:: Material supplied ::
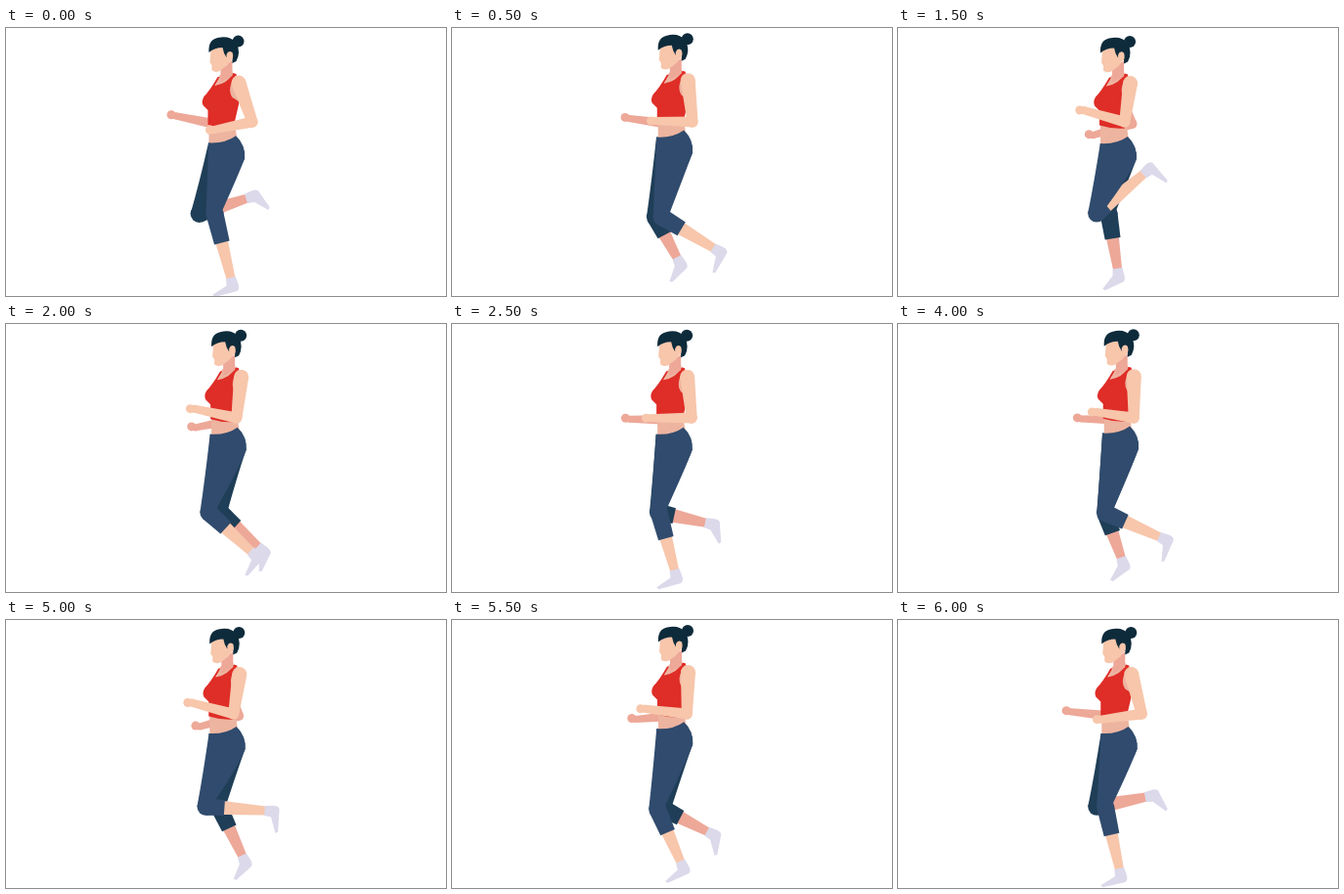
These frames come from a looping animation (450 px wide and 274 px high, 6.5 s). An HTML page with a canvas:

```html
<!DOCTYPE html>
<html lang="en">
<head>
<meta charset="utf-8">
<title>Jogging on the spot</title>
<style>
  html, body { margin: 0; width: 100%; height: 100%; overflow: hidden; background: #fff; }
  canvas { display: block; width: 450px; height: 274px; }
</style>
</head>
<body>
<canvas id="stage" width="450" height="274"></canvas>
<script>
const ctx = document.getElementById('stage').getContext('2d');
const HAIR = '#0e2b3b', SKIN = '#f7c6ab', SHADE = '#eda898', BELLY = '#edb4a0', RED = '#df2d27';
const STEP = 500, POSES = 13;
const STRIDE = 6.5;                       // steps per stride, two strides per loop
const TURN = 2 * Math.PI / STRIDE, DEG = Math.PI / 180;

// Shin angle in degrees from straight down, over one stride
const SHIN = [[0, 14], [1, 59], [1.5, 66], [2.25, 101], [3, 130],
              [3.5, 86], [4.25, 28], [5, 15], [6.25, 9], [STRIDE, 14]];

const NEAR = { delay: 0, swing: 1, shin: 63, ankle: 59, pants: '#304b6d', skin: SKIN };
const FAR = { delay: STRIDE / 2, swing: 1.9, shin: 52, ankle: 43, pants: '#1f3e57', skin: SHADE };

function shinAngle(q) {
  const i = SHIN.findIndex(key => key[0] > q);
  const [q0, a0] = SHIN[i - 1], [q1, a1] = SHIN[i];
  return a0 + (a1 - a0) * (q - q0) / (q1 - q0);
}

function fill(color, path) {
  ctx.fillStyle = color;
  ctx.fill(new Path2D(path));
}

function dot(color, x, y, r) {
  ctx.fillStyle = color;
  ctx.beginPath();
  ctx.arc(x, y, r, 0, 7);
  ctx.fill();
}

// Tapered band with flat ends
function band(color, x1, y1, r1, x2, y2, r2) {
  const len = Math.hypot(x2 - x1, y2 - y1);
  const nx = (y2 - y1) / len, ny = (x1 - x2) / len;
  fill(color, `M${x1 + nx * r1} ${y1 + ny * r1}L${x2 + nx * r2} ${y2 + ny * r2}` +
    `L${x2 - nx * r2} ${y2 - ny * r2}L${x1 - nx * r1} ${y1 - ny * r1}Z`);
}

function limb(color, x1, y1, r1, x2, y2, r2) {
  band(color, x1, y1, r1, x2, y2, r2);
  dot(color, x1, y1, r1);
  dot(color, x2, y2, r2);
}

// Foot at ankle (ax, ay); (dx, dy) points along the shin
function foot(ax, ay, dx, dy, angle) {
  const at = (along, back) => `${ax + dx * along + dy * back} ${ay + dy * along - dx * back}`;
  const ux = Math.sin(angle), uy = Math.cos(angle);
  const tx = ax + ux * 25, ty = ay + uy * 25;
  fill('#dbd9ea', `M${at(-1, -5)}L${at(-1, 5)}L${at(8, 6)}Q${at(14, 6)} ${at(14, 2)}` +
    `L${tx + uy * 1.5} ${ty - ux * 1.5}L${tx - uy * 1.5} ${ty + ux * 1.5}L${at(6, -6)}Z`);
}

function leg(side, phase, bob) {
  const q = (phase + side.delay) % STRIDE, reach = Math.cos(TURN * q);
  const angle = shinAngle(q) * DEG, dx = Math.sin(angle), dy = Math.cos(angle);
  const kx = 210 + side.swing * (5 * reach + 2 * bob), ky = 191.5 + 2 * bob;
  const len = side.shin + 3 * reach - 3 * bob;
  const ax = kx + dx * len, ay = ky + dy * len;
  const cuff = len * (0.3 + 0.15 * dy);
  const hx = kx + dx * cuff, hy = ky + dy * cuff;

  band(side.skin, kx, ky, 8, ax, ay, 4.5);
  foot(ax, ay, dx, dy, angle - side.ankle * DEG);
  band(side.pants, kx, ky, 9, hx, hy, 8);
  dot(side.pants, kx, ky, 9);

  const x = 208 + 1.2 * bob, y = 114.7 - 3.5 * bob;
  fill(side.pants, `M${x} ${y}Q${x + 17} ${y + 1} ${x + 28} ${y - 7}` +
    `Q${x + 38} ${y + 3} ${x + 37} ${y + 16}Q${x + 31} ${y + 32} ${kx + 8} ${ky - 4}` +
    `L${kx} ${ky + 4}L${kx - 9} ${ky}Q${(x + kx - 9) / 2} 158 ${x} ${y}Z`);
}

function head() {
  fill(SHADE, 'M219 41L231 33L231 49L219 55Z');
  fill(SKIN, 'M209 22L208 35L210 38L210 43Q213 46 218 44L226 38L231 30L226 18Z');
  fill(HAIR, 'M207 25Q206 12 216 10Q228 7 235 15Q240 25 235 34L231 36L231 28L225 30Q222 26 221 20Q213 20 207 25Z');
  dot(HAIR, 237, 13.5, 6);
  fill(SKIN, 'M225 27Q227 22 231 25Q233 31 229 34L225 35Z');
}

function torso() {
  fill(BELLY, 'M207 96L233 94L237 122L207 124Z');
  fill(BELLY, 'M218 48L231 44L234 56L212 63Z');
  fill(RED, 'M216 50L218 50L213 59Q226 57 232 46L235 47L238 76L232 102Q219 103 206 99L206 84L201 79Q199 75 202 70Q208 64 216 50Z');
  fill(BELLY, 'M234 49Q225 62 231 71L239 76L241 50Z');
}

function draw(phase) {
  const bob = Math.cos(2 * TURN * (phase - 1.25));
  const c = Math.cos(TURN * phase), s = Math.sin(TURN * phase);
  const dx = 2 + 2 * bob, dy = -1 - 1.5 * bob;

  ctx.fillStyle = '#fff';
  ctx.fillRect(0, 0, 450, 274);

  const fx = 182 - 13 * c + 3 * s, fy = 98 - 10 * c - bob;
  limb(SHADE, 222 + dx, 60 + dy, 6, fx + 44, 98, 5);
  limb(SHADE, fx + 44, 98, 5, fx + 4, fy + 1, 3.5);
  dot(SHADE, fx, fy, 4.5);
  leg(FAR, phase, bob);

  ctx.save();
  ctx.translate(dx, dy);
  torso();
  head();
  ctx.restore();

  leg(NEAR, phase, bob);
  const ex = 242 + 10 * c - 2 * s, ey = 96;
  const hx = 197 + 11.5 * c, hy = 93 + 10 * c - 3 * s - 1.5 * bob;
  limb(SKIN, 237.5 + dx, 56 + dy, 7.5, ex, ey, 5.5);
  limb(SKIN, ex, ey, 5.5, hx + 4, hy, 4);
  dot(SKIN, hx, hy, 4.5);
}

let shown = -1;
function tick(now) {
  const pose = Math.floor(now / STEP) % POSES;
  if (pose !== shown) draw((shown = pose) % STRIDE);
  requestAnimationFrame(tick);
}
tick(performance.now());
</script>
</body>
</html>
```
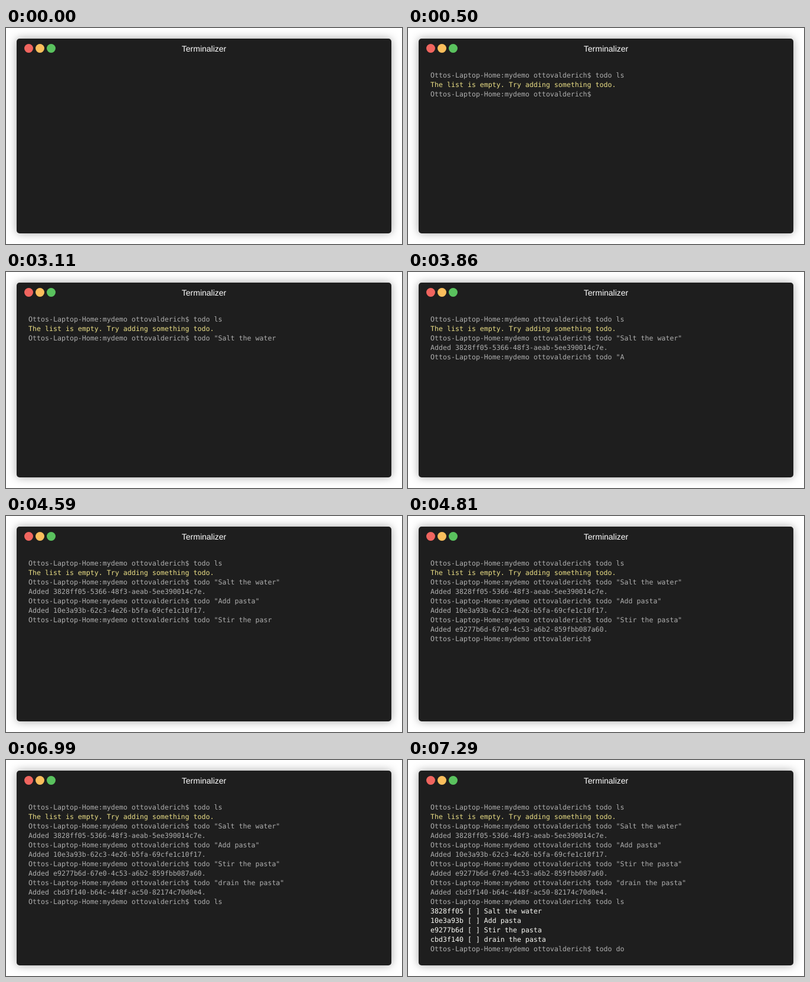
An HTML page with a canvas for the animation above (8000 ms loop, 671 px wide and 366 px high).

```html
<!DOCTYPE html>
<html lang="en">
<head>
<meta charset="utf-8">
<title>Terminal</title>
<style>
html, body { margin: 0; width: 100%; height: 100%; overflow: hidden; background: #fff; }
canvas { display: block; width: 671px; height: 366px; }
</style>
</head>
<body>
<canvas id="stage"></canvas>
<script>
const W = 671, H = 366, LOOP = 8000;
const GREY = '#afafaf', YELLOW = '#ebdf86', WHITE = '#f9f9f4';
const PROMPT = 'Ottos-Laptop-Home:mydemo ottovalderich$ ';

const canvas = document.getElementById('stage');
const ctx = canvas.getContext('2d');
const ratio = window.devicePixelRatio || 1;
canvas.width = Math.round(W * ratio);
canvas.height = Math.round(H * ratio);
ctx.scale(ratio, ratio);

const cmd = text => [PROMPT + text, GREY];
const added = id => [`Added ${id}.`, GREY];
const item = (id, text) => [`${id} [ ] ${text}`, WHITE];

const log = [
  cmd('todo ls'),
  ['The list is empty. Try adding something todo.', YELLOW],
  cmd('todo "Salt the water"'),
  added('3828ff05-5366-48f3-aeab-5ee390014c7e'),
  cmd('todo "Add pasta"'),
  added('10e3a93b-62c3-4e26-b5fa-69cfe1c10f17'),
  cmd('todo "Stir the pasta"'),
  added('e9277b6d-67e0-4c53-a6b2-859fbb087a60'),
  cmd('todo "drain the pasta"'),
  added('cbd3f140-b64c-448f-ac50-82174c70d0e4'),
  cmd('todo ls'),
  item('3828ff05', 'Salt the water'),
  item('10e3a93b', 'Add pasta'),
  item('e9277b6d', 'Stir the pasta'),
  item('cbd3f140', 'drain the pasta')
];

// start time, finished log lines, text typed at the prompt
const steps = [
  [500, 2, ''],
  [2500, 2, 'todo "Salt'],
  [3110, 2, 'todo "Salt the water'],
  [3860, 4, 'todo "A'],
  [4140, 4, 'todo "Add pasta"'],
  [4460, 6, 'todo "Stir the'],
  [4590, 6, 'todo "Stir the pasr'],
  [4680, 6, 'todo "Stir the pasta'],
  [4810, 8, ''],
  [5560, 8, 'todo "drain the pasta"'],
  [6990, 10, 'todo ls'],
  [7290, 15, 'todo do']
];

function drawWindow() {
  ctx.fillStyle = '#fff';
  ctx.fillRect(0, 0, W, H);
  ctx.save();
  ctx.shadowColor = 'rgba(0, 0, 0, 0.35)';
  ctx.shadowBlur = 15 * ratio;
  ctx.fillStyle = '#1e1e1e';
  ctx.beginPath();
  ctx.roundRect(18, 18, 635, 330, 5);
  ctx.fill();
  ctx.restore();

  ['#f0655f', '#fabe5c', '#5ac25e'].forEach((color, i) => {
    ctx.fillStyle = color;
    ctx.beginPath();
    ctx.arc(38.5 + 19 * i, 34.5, 7.5, 0, Math.PI * 2);
    ctx.fill();
  });

  ctx.fillStyle = '#fff';
  ctx.font = '14px "Liberation Sans", Arial, sans-serif';
  ctx.textAlign = 'center';
  ctx.fillText('Terminalizer', 335.5, 40);
}

function drawLine([text, color], row) {
  ctx.fillStyle = color;
  ctx.fillText(text, 38, 84 + 16 * row);
}

function draw(time) {
  drawWindow();
  const step = steps.filter(s => s[0] <= time).pop();
  if (!step) return;
  const [, count, typed] = step;
  ctx.font = '11.627px "DejaVu Sans Mono", monospace';
  ctx.textAlign = 'left';
  [...log.slice(0, count), cmd(typed)].forEach(drawLine);
}

ctx.textRendering = 'geometricPrecision';
const start = performance.now();
function tick() {
  draw((performance.now() - start) % LOOP);
  requestAnimationFrame(tick);
}
tick();
</script>
</body>
</html>
```
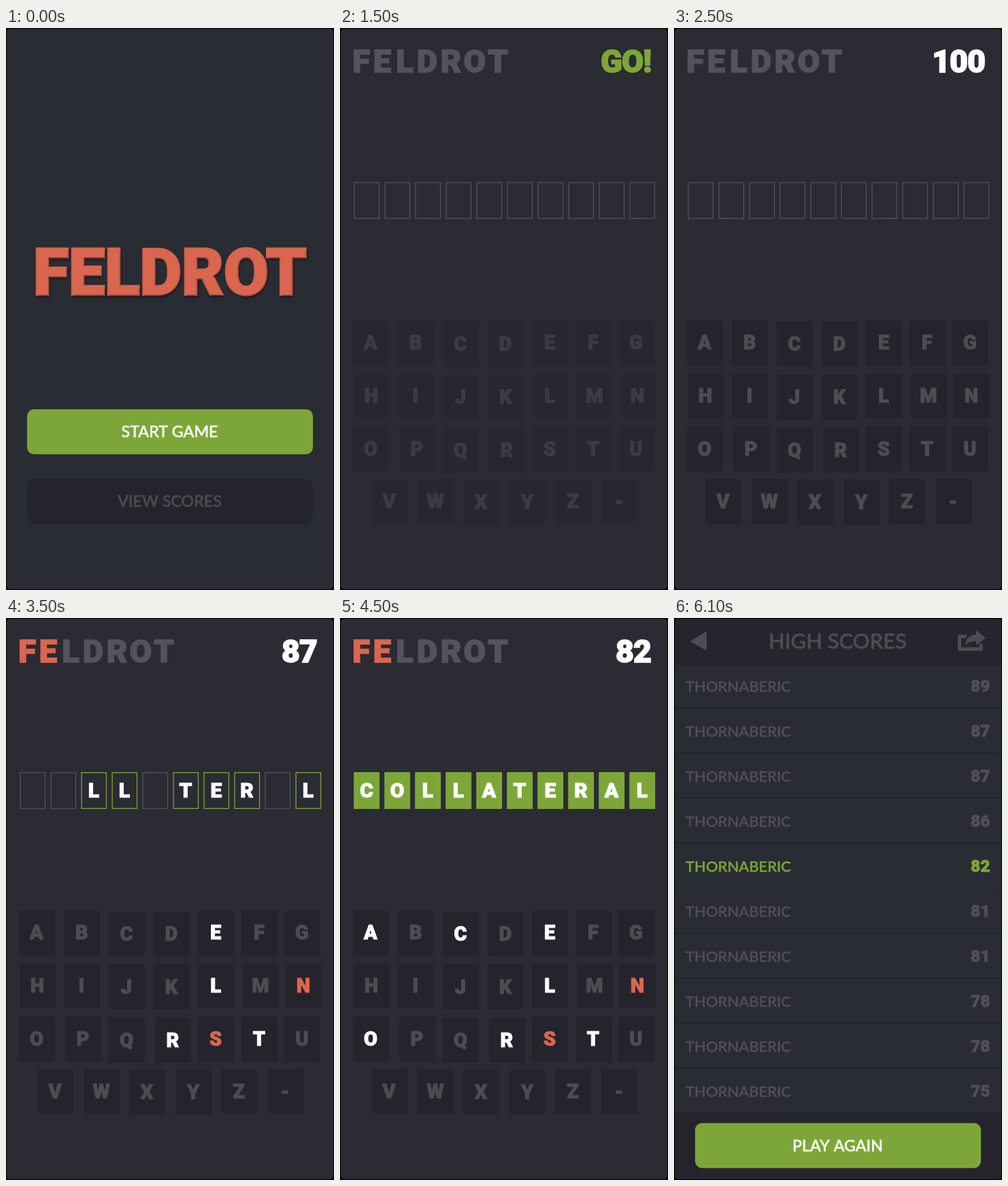
Recreate the animation shown at these times as an HTML page with a canvas. Size 482 by 824 pixels, loop 6500 ms.

```html
<!DOCTYPE html>
<html lang="en">
<head>
<meta charset="utf-8">
<title>Word game</title>
<style>
html, body { margin: 0; width: 100%; height: 100%; overflow: hidden; background: #000; }
canvas { display: block; }
</style>
</head>
<body>
<canvas width="482" height="824"></canvas>
<script>
const ctx = document.querySelector('canvas').getContext('2d');
// "weight" is the outline that thickens the glyphs, relative to the font size.
const HEAVY = { css: '900 SIZEpx Roboto, sans-serif', weight: .035 };
const LIGHT = { css: '500 SIZEpx Lato, sans-serif', weight: .022 };
const C = {
  slate: '#2a2c34', plum: '#2b2b34', dark: '#25242c', bar: '#26252d', line: '#24242b',
  gray: '#4d4d51', row: '#4f4f57', dim: '#53525d', green: '#7ca738', red: '#da664f', white: '#fff'
};
const GAME = 'FELDROT';
const PLAYER = 'THORNABERIC';
const WORD = 'COLLATERAL';
const SCORES = [89, 87, 87, 86, 82, 81, 81, 78, 78, 75];
const TITLE_X = [31, 62, 95, 128, 163, 198, 232];
const KEY_ROWS = [
  { letters: 'ABCDEFG', y: 428.5, x: [19, 85, 151, 217, 282, 346, 409] },
  { letters: 'HIJKLMN', y: 506.5, x: [20, 85, 151, 217, 282, 348, 411] },
  { letters: 'OPQRSTU', y: 584.5, x: [19, 87, 151, 219, 282, 346, 409] },
  { letters: 'VWXYZ-', y: 661, x: [46, 114, 181, 249, 316, 384] }
];

function text(str, x, y, size, color, { font = LIGHT, align = 'left', spacing = 0 } = {}) {
  ctx.font = font.css.replace('SIZE', size);
  ctx.textAlign = align;
  ctx.letterSpacing = spacing + 'px';
  ctx.lineJoin = 'miter';
  ctx.lineWidth = size * font.weight;
  ctx.fillStyle = ctx.strokeStyle = color;
  ctx.strokeText(str, x, y);
  ctx.fillText(str, x, y);
}

function box(x, y, w, h, color, radius = 0) {
  ctx.fillStyle = color;
  ctx.beginPath();
  ctx.roundRect(x, y, w, h, radius);
  ctx.fill();
}

function polygon(points, color) {
  ctx.fillStyle = color;
  ctx.beginPath();
  points.forEach(([x, y]) => ctx.lineTo(x, y));
  ctx.fill();
}

function withShadow(blur, draw) {
  ctx.save();
  ctx.shadowColor = 'rgba(0,0,0,.4)';
  ctx.shadowOffsetX = 1;
  ctx.shadowOffsetY = 2;
  ctx.shadowBlur = blur;
  draw();
  ctx.restore();
}

function button(label, y, fill, color) {
  box(31, y, 420, 66, fill, 10);
  text(label, 240.5, y + 41, 23.2, color, { align: 'center' });
}

function background(color) {
  box(0, 0, 482, 824, '#000');
  box(1, 1, 480, 822, color, 5);
}

function header(title) {
  box(1, 1, 480, 69, C.bar, [5, 5, 0, 0]);
  polygon([[23.5, 34], [48, 19.5], [48, 48]], C.gray);
  text(title, 240.5, 45, 31, C.gray, { align: 'center' });
}

function shareIcon() {
  ctx.strokeStyle = C.gray;
  ctx.lineWidth = 5;
  ctx.beginPath();
  [[430, 27], [419.5, 27], [419.5, 45.5], [451, 45.5], [451, 38]].forEach(p => ctx.lineTo(...p));
  ctx.stroke();
  ctx.fillStyle = C.gray;
  ctx.fill(new Path2D('M458 29 L444 18 V24 Q429 25 428 40 Q434 33 444 34 V40 Z'));
}

function menu() {
  background(C.slate);
  withShadow(3, () => text(GAME, 241, 391, 95, C.red, { font: HEAVY, align: 'center' }));
  button('START GAME', 559, C.green, C.white);
  button('VIEW SCORES', 661, C.dark, C.gray);
}

function difficulty() {
  background(C.plum);
  header('NEW GAME');
  text('SELECT WORD DIFFICULTY', 31, 113, 22.5, C.red);
  box(16, 135, 450, 290, C.dark, 10);
  ['EASY', 'MEDIUM', 'HARD'].forEach((label, i) => {
    text(label, 31, 191.5 + 97.5 * i, 22.5, C.gray);
    if (i) box(16, 133 + 97.5 * i, 450, 2, '#2a2931');
  });
}

function keyboard(hits, misses, opacity) {
  for (const { letters, x, y } of KEY_ROWS) {
    [...letters].forEach((letter, i) => {
      const top = y + (i === 2 || i === 3 ? 1.5 : 0);
      const color = hits.includes(letter) ? C.white : misses.includes(letter) ? C.red : C.gray;
      ctx.globalAlpha = opacity;
      box(x[i], top, 53, 66, C.dark);
      text(letter, x[i] + 26, top + 42.5, 29, color, { font: HEAVY, align: 'center' });
    });
  }
  ctx.globalAlpha = 1;
}

function board({ score, color = C.white, hits = '', misses = '', solved = false, keys = 1 }) {
  background(C.plum);
  [...GAME].forEach((letter, i) =>
    text(letter, TITLE_X[i], 64.5, 47, i < misses.length ? C.red : C.dim, { font: HEAVY, align: 'center' }));
  text(score, 457, 64.5, 46.5, color, { font: HEAVY, align: 'right', spacing: -1 });
  [...WORD].forEach((letter, i) => {
    const x = 20.5 + 45 * i;
    const known = hits.includes(letter);
    if (solved) box(x, 226, 37.5, 54, C.green);
    ctx.strokeStyle = known ? C.green : C.dim;
    ctx.lineWidth = 1.3;
    ctx.strokeRect(x + .6, 226.7, 36.4, 52.6);
    if (known) text(letter, x + 18.5, 262.5, 30, C.white, { font: HEAVY, align: 'center' });
  });
  keyboard(hits, misses, keys);
}

function highScores() {
  background(C.slate);
  header('HIGH SCORES');
  shareIcon();
  SCORES.forEach((score, i) => {
    const color = i === 4 ? C.green : C.row;
    const y = 107.5 + 66 * i;
    text(PLAYER, 17, y, 22, color);
    text(score, 464.5, y, 24.5, color, { font: HEAVY, align: 'right' });
    box(1, y + 23.5, 480, 2, C.line);
  });
  box(1, 726, 480, 97, C.dark, [0, 0, 5, 5]);
  button('PLAY AGAIN', 740.5, C.green, C.white);
}

const SCENES = [
  [500, menu],
  [1500, difficulty],
  [2500, () => board({ score: 'GO!', color: C.green, keys: .5 })],
  [3500, () => board({ score: '100' })],
  [4500, () => board({ score: '87', hits: 'ELRT', misses: 'NS' })],
  [5500, () => board({ score: '82', hits: 'ELRTACO', misses: 'NS', solved: true })],
  [6500, highScores]
];

function frame() {
  const time = performance.now() % 6500;
  SCENES.find(([end]) => time < end)[1]();
  requestAnimationFrame(frame);
}
frame();
</script>
</body>
</html>
```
:::
What the task requires: Gather up, from the records above, each line where the word "button" appears.

Task answer:
function button(label, y, fill, color) {
  button('START GAME', 559, C.green, C.white);
  button('VIEW SCORES', 661, C.dark, C.gray);
  button('PLAY AGAIN', 740.5, C.green, C.white);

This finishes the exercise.